**To do**
Retype exactly what runs from the first line of the data to the line with "round; stroke-linecap: round;", keeping both of those lines and skipping pictures.

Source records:
----

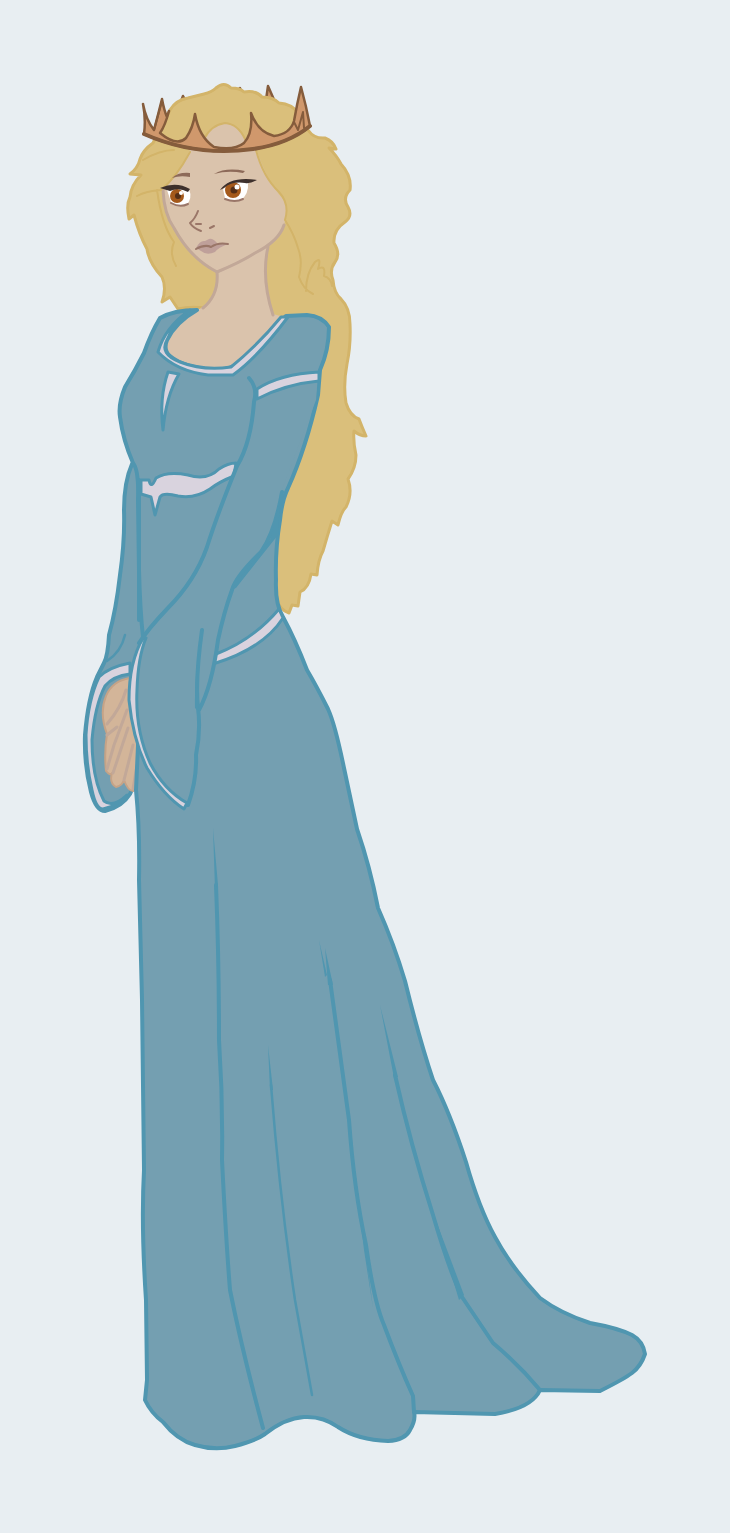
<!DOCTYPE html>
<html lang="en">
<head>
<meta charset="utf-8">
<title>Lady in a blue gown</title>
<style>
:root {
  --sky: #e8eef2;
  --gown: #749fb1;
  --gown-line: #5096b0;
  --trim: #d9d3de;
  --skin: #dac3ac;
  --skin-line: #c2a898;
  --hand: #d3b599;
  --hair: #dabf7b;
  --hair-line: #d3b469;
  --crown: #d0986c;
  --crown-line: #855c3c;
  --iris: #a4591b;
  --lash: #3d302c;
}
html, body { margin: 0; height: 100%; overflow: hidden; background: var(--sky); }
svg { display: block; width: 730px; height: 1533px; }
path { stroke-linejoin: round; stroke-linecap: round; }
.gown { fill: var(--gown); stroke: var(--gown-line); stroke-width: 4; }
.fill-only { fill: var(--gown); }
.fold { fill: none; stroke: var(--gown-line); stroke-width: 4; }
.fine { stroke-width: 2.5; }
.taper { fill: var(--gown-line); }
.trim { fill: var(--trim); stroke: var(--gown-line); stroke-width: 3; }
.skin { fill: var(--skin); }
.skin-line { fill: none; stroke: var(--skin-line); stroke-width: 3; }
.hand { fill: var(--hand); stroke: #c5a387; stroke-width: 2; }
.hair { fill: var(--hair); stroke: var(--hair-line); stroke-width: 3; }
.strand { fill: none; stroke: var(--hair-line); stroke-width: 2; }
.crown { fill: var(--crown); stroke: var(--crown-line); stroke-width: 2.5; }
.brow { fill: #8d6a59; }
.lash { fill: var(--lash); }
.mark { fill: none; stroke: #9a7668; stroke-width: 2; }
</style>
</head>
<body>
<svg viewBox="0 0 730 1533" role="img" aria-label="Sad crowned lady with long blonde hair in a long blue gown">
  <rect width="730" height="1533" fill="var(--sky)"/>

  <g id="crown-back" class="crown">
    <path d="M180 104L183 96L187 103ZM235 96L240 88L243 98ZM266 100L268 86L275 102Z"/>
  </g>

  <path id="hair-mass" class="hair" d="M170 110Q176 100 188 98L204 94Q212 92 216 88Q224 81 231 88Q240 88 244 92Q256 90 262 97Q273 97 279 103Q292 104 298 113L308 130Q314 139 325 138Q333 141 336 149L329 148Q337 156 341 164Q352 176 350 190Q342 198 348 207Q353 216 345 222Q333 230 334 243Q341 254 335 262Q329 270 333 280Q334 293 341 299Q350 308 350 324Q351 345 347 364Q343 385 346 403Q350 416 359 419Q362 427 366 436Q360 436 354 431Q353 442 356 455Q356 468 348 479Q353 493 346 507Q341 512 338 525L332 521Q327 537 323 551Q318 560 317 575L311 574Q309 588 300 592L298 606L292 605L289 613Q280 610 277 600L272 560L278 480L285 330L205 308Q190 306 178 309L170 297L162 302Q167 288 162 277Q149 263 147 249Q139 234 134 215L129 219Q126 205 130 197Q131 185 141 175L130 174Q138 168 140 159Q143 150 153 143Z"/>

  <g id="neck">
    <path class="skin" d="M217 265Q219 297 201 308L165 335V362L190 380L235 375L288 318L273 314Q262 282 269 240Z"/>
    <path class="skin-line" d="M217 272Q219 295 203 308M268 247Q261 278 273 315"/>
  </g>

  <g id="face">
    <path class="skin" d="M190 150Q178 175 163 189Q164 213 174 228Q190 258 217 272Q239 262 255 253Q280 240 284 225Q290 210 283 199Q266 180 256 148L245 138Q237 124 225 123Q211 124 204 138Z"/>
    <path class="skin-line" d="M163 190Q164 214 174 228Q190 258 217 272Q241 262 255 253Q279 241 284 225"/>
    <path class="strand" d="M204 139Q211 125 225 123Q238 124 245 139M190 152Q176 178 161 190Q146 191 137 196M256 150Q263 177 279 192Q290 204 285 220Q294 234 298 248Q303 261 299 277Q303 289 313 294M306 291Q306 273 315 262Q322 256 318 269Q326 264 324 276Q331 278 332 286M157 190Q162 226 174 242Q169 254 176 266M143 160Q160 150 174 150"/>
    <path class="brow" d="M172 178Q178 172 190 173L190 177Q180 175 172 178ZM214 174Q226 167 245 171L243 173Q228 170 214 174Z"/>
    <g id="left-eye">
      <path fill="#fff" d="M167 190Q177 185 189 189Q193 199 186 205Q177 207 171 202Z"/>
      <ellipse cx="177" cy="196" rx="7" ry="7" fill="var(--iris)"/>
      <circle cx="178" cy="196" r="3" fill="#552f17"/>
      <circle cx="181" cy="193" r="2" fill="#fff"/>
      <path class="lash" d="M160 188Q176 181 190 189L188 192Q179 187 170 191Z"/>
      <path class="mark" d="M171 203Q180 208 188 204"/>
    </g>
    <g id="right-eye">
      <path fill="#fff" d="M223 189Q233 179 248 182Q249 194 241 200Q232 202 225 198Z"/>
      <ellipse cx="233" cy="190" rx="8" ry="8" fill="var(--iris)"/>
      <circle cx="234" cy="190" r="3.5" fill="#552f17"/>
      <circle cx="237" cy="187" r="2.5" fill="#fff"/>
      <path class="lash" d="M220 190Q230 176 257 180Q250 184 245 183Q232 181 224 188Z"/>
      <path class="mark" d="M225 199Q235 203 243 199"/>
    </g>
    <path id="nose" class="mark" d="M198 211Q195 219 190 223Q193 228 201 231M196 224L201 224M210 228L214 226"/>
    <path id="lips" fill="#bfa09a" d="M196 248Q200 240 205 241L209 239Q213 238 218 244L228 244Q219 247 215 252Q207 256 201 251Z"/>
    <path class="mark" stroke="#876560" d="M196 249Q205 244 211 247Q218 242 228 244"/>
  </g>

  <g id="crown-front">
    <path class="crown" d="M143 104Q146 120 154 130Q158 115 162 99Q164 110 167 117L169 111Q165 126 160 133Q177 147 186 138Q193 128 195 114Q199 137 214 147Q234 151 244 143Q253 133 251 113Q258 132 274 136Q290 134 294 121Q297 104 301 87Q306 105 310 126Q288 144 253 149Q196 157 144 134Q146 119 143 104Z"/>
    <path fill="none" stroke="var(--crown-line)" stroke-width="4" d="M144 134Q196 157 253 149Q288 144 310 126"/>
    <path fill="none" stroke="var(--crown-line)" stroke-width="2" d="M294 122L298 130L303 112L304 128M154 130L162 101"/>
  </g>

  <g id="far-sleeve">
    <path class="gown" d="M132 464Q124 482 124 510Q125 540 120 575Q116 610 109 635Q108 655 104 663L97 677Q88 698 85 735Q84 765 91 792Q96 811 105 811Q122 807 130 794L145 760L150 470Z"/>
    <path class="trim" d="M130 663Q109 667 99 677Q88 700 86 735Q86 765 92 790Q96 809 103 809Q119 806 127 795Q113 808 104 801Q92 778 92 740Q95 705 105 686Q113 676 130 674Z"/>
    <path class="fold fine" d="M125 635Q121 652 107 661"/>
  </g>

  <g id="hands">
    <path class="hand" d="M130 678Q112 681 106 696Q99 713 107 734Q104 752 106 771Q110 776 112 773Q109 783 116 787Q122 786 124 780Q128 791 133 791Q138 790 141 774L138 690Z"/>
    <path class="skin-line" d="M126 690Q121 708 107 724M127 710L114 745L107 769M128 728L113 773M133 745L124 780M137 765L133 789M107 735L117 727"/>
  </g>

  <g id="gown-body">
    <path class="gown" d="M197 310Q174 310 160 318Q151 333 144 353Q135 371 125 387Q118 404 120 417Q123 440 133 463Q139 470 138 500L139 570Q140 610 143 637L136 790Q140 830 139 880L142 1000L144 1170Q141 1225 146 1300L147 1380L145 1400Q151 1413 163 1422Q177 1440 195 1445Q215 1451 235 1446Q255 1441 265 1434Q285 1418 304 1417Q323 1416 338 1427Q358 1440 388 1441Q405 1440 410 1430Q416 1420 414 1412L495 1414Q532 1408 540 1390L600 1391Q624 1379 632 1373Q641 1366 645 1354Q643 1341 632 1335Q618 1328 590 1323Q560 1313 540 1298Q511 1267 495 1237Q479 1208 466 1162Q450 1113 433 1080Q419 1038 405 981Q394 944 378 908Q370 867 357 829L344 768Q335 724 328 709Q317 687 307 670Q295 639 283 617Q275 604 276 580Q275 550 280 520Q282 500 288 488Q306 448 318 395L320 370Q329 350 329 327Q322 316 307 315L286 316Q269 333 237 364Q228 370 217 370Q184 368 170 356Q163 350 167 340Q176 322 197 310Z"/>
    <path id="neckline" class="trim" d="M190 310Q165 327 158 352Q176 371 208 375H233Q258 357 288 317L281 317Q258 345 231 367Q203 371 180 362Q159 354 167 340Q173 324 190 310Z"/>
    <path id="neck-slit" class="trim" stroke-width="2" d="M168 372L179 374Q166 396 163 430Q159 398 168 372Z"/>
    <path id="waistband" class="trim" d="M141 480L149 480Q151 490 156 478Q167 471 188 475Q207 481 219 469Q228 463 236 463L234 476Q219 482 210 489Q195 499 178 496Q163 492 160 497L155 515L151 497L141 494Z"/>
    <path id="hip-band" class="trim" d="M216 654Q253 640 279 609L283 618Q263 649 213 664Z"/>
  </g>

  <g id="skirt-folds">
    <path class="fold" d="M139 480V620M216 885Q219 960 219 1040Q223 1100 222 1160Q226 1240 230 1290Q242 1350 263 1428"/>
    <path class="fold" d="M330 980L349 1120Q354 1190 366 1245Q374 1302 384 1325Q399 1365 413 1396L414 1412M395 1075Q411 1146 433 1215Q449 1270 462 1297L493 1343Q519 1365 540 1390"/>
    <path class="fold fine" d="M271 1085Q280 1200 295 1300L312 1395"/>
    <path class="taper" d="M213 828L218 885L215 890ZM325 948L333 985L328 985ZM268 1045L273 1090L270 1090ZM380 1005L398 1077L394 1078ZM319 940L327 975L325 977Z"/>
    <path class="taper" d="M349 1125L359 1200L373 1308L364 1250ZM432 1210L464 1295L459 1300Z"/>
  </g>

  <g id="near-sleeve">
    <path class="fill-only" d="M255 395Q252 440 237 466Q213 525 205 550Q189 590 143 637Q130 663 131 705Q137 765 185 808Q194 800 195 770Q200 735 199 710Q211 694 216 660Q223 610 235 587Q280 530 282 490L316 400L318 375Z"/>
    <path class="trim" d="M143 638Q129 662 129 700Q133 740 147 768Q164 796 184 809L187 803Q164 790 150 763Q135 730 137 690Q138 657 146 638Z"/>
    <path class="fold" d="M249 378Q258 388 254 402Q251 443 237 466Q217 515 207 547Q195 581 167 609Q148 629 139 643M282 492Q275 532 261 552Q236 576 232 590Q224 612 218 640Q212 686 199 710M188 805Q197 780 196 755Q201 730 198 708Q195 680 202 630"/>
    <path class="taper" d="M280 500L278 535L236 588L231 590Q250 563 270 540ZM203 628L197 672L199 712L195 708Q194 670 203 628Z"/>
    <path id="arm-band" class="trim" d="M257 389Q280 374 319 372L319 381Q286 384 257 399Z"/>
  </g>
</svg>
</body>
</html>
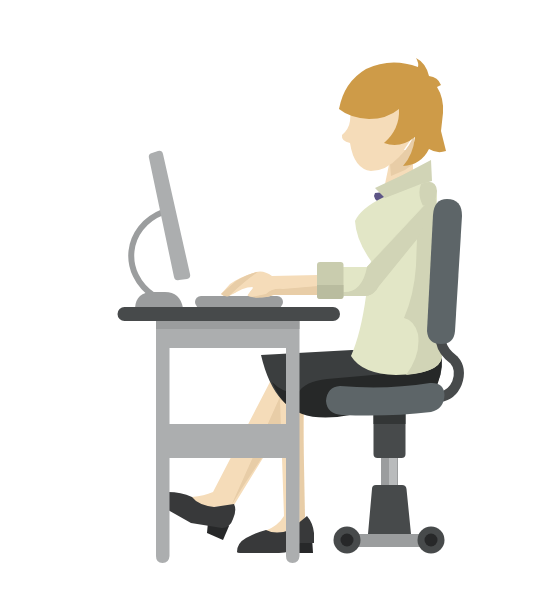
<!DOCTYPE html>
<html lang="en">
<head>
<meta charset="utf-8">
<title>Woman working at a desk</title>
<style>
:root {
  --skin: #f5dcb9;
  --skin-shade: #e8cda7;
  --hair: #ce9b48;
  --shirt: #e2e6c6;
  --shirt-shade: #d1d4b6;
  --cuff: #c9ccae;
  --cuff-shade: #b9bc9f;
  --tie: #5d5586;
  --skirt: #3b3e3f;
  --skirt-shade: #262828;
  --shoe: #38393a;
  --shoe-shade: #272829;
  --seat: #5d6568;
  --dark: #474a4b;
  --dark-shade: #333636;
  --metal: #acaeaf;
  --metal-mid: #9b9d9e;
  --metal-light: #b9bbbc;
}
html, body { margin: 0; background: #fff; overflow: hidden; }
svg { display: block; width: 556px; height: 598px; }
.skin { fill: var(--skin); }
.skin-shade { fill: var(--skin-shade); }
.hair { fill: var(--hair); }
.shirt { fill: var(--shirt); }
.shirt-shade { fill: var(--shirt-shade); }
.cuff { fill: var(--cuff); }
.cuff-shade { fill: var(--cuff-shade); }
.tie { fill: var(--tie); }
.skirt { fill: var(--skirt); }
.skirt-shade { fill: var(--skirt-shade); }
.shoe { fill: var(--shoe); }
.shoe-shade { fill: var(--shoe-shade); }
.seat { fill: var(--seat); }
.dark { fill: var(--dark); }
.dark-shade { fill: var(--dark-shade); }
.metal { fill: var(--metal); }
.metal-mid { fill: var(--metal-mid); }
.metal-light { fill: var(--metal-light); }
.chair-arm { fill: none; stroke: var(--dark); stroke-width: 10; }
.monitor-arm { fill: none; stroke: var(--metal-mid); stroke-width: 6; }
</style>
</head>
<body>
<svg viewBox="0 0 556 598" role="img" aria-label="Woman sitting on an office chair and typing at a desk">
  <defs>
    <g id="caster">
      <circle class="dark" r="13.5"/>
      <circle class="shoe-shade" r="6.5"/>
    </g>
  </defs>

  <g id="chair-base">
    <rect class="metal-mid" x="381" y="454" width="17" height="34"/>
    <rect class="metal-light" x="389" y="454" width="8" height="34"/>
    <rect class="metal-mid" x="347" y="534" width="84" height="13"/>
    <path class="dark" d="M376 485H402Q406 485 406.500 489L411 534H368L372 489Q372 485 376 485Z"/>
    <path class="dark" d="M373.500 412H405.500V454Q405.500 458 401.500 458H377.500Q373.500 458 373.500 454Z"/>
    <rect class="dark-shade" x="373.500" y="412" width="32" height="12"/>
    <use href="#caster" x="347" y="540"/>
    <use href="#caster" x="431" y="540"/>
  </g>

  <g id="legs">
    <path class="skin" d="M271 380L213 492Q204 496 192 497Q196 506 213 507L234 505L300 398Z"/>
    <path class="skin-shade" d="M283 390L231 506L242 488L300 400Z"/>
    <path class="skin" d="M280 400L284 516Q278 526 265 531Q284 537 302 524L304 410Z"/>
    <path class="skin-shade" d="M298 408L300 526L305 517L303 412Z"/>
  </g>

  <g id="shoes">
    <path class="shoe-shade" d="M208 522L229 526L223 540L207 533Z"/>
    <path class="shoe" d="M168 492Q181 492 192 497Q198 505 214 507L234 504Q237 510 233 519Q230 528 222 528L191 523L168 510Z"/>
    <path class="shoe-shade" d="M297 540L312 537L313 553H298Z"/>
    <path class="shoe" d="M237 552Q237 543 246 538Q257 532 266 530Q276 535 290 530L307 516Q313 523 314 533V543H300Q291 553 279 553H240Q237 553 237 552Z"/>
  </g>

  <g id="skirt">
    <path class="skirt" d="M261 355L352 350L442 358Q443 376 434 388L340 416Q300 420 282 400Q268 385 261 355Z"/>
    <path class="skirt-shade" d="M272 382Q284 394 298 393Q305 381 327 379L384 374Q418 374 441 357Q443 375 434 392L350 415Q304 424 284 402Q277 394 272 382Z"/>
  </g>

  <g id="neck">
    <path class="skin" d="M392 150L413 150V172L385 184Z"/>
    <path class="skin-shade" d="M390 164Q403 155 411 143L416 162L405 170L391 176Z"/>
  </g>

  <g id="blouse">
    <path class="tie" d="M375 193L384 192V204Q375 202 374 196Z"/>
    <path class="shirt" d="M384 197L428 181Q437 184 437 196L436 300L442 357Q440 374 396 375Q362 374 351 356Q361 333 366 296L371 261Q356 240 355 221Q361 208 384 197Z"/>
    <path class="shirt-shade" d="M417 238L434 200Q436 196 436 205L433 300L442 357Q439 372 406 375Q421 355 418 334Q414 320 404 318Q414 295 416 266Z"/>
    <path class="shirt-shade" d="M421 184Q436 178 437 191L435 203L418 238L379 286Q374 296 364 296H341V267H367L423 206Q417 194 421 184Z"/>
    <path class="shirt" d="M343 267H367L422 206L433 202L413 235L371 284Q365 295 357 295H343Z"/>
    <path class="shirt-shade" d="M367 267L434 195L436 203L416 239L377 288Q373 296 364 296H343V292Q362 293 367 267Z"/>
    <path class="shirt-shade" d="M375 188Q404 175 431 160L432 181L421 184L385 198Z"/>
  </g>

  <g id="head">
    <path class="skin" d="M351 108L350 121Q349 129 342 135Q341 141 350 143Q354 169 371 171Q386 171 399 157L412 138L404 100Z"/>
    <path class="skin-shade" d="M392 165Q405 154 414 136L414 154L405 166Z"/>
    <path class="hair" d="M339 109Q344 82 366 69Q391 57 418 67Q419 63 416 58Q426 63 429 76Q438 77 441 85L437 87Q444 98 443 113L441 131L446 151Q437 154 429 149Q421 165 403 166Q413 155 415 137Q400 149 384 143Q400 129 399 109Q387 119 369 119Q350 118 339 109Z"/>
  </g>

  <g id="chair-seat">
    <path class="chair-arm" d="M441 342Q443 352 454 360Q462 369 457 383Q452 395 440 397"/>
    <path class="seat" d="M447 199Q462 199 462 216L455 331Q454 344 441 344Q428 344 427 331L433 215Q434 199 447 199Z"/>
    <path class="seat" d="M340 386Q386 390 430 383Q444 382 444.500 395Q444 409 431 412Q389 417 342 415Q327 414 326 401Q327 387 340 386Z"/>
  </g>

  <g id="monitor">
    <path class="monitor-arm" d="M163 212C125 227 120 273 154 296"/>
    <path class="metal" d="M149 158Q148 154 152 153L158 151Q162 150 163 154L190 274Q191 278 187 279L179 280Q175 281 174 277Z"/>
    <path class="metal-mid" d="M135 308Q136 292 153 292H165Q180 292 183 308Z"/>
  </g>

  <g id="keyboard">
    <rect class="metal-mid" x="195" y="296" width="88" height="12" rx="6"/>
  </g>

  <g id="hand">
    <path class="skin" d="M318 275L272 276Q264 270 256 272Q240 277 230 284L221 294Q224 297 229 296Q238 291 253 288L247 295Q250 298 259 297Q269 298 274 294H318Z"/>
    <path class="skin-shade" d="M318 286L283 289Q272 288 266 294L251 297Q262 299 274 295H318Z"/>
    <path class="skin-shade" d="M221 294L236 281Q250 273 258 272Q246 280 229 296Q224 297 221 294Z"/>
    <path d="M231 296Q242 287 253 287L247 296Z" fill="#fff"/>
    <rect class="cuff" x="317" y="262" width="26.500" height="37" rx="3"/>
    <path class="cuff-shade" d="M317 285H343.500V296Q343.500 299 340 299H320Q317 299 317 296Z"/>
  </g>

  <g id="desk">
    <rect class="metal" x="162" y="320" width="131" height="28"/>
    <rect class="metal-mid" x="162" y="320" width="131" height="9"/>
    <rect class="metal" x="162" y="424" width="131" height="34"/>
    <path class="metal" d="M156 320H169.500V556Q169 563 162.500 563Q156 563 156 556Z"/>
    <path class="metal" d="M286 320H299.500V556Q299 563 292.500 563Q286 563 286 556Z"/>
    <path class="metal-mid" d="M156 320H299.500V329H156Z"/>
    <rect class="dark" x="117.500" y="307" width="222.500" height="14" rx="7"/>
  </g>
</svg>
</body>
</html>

----

**Solution to the exercise**
<!DOCTYPE html>
<html lang="en">
<head>
<meta charset="utf-8">
<title>Lady in a blue gown</title>
<style>
:root {
  --sky: #e8eef2;
  --gown: #749fb1;
  --gown-line: #5096b0;
  --trim: #d9d3de;
  --skin: #dac3ac;
  --skin-line: #c2a898;
  --hand: #d3b599;
  --hair: #dabf7b;
  --hair-line: #d3b469;
  --crown: #d0986c;
  --crown-line: #855c3c;
  --iris: #a4591b;
  --lash: #3d302c;
}
html, body { margin: 0; height: 100%; overflow: hidden; background: var(--sky); }
svg { display: block; width: 730px; height: 1533px; }
path { stroke-linejoin: round; stroke-linecap: round; }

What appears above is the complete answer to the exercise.